Mixed reactions to landmark demolition
The scheduled demolition this week of an Edwardian house that has fallen into disrepair, has received a mixed reception from the local community.
Once home to Woodvale MP John William Nixon,‘Woodvale House’ on the lower Ballygomartin Road is to be knocked down to make way for a nursing home.
Shankill DUP Councillor Brian Kingston has expressed his disappointment at the loss of what was a “grand dwelling” overlooking Woodvale Park. “Its deterioration and pending demolition is a great loss to the built heritage of the Woodvale / Ballygomartin area. Sadly it has been derelict for many years and has deteriorated into a dangerous condition.
“Its most famous former resident was John William Nixon, a District Inspector in the Royal Irish/Ulster Constabulary, in the years before and after partition. Nixon, originally from Co Cavan, went on to represent Woodvale constituency on the Belfast Corporation and at Stormont as an independent Unionist MP from 1929 until his death in 1949,” he said.
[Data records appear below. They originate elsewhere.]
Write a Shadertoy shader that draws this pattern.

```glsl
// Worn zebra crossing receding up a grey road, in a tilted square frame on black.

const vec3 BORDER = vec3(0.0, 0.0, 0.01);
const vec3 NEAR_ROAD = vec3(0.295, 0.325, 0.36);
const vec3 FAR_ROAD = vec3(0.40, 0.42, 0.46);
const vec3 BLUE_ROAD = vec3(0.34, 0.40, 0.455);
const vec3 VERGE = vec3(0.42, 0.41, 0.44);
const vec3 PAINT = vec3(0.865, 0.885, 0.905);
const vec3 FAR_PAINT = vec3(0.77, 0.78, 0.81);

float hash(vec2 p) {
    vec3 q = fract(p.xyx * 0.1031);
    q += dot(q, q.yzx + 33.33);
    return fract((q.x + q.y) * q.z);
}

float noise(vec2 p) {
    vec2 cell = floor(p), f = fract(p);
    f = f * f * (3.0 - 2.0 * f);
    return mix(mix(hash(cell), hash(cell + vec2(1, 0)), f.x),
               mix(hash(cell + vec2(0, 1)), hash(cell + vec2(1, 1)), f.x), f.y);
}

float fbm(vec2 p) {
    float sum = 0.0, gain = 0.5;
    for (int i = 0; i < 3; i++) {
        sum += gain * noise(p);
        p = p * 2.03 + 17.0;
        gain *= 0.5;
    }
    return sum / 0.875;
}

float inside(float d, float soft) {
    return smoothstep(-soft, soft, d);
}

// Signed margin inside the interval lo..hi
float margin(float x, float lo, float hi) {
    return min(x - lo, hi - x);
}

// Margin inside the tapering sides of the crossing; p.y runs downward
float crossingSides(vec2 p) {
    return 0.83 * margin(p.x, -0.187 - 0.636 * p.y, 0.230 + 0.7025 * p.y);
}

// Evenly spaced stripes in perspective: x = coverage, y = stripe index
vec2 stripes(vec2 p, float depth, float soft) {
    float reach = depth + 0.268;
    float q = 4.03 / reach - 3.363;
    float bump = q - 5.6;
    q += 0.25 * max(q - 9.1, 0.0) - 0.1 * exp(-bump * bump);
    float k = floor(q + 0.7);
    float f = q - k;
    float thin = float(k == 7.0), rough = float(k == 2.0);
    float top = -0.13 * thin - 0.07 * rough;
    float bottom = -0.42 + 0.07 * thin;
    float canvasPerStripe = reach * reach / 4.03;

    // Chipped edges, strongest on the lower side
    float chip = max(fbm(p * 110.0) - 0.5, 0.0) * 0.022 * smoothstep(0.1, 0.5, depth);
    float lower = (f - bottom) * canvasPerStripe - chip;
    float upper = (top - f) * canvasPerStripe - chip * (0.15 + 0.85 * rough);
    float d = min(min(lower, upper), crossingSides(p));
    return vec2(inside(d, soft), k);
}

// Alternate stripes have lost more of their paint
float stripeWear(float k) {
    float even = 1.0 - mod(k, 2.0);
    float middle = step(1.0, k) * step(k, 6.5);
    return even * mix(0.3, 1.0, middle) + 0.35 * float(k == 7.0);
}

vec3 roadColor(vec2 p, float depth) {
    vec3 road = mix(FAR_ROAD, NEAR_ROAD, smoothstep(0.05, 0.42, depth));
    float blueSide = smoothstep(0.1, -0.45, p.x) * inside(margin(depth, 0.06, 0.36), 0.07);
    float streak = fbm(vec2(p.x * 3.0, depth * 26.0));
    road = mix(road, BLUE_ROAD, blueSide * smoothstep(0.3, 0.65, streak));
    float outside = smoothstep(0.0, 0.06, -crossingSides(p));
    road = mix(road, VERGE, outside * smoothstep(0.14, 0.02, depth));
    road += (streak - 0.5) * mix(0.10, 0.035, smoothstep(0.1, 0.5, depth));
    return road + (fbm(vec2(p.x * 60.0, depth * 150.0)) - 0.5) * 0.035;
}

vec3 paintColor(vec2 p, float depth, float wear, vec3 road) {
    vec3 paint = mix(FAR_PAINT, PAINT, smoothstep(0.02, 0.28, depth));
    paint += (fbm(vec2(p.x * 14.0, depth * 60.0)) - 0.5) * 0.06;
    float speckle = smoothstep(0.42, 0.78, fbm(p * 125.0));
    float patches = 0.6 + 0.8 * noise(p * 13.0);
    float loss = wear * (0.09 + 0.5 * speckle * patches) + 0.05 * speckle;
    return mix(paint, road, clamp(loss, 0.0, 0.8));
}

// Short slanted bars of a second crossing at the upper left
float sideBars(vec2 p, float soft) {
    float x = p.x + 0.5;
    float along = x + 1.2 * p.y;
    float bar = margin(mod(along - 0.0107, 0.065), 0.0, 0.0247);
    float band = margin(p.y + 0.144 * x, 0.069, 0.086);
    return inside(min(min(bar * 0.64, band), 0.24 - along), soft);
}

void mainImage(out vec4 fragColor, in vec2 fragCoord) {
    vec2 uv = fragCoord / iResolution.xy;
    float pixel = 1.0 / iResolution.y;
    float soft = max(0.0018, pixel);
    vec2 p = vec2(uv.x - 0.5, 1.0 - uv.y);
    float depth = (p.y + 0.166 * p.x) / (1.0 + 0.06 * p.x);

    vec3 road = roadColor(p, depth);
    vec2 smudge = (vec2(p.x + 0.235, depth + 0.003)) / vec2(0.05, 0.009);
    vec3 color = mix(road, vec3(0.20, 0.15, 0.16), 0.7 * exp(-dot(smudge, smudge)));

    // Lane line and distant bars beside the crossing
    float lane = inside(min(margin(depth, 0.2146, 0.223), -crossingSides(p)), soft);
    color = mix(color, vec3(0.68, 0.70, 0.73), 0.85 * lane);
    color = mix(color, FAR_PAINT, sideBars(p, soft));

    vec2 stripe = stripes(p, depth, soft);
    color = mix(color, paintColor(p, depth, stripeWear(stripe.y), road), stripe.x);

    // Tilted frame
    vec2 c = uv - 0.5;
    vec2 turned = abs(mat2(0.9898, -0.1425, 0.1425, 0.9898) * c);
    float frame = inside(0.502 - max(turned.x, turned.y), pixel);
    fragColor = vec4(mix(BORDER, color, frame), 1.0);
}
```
“He was known as a strong local character and was awarded the MBE in 1923 ‘for services rendered during the troubled period’. He was accused by some writers of involvement in sectarian murder, claims which he successfully contested as libellous in court.
“Plans are being brought forward to build a replacement nursing home on the site, which I trust will be in keeping with the character of the area. Perhaps an image of Woodvale House can be included within the new premises as a reminder of the once grand and historic villa which preceded it at this prime location.”
Mr Nixon served as District Inspector for the Royal Irish Constabulary (RIC) and Ulster Special Constabulary (USC) at the time of the McMahon murders in 1922 when six Catholic civilians — including five members of one family — were killed in their home.
It was reported that they were shot dead by members of the USC and RIC in retaliation for the IRA’s shooting of two policemen days earlier. The dead were aged between 15 and 50.
Sinn Fein Councillor Conor Maskey said it was widely suspected that Mr Nixon was involved in the McMahon murders.
“This isn’t an issue about whether or not a historical building should be retained because part of the background of this is particularly drenched in controversy. The fact that a very large number of units are going to be created on this site to house older people is something we should all welcome and embrace rather than try to stifle.”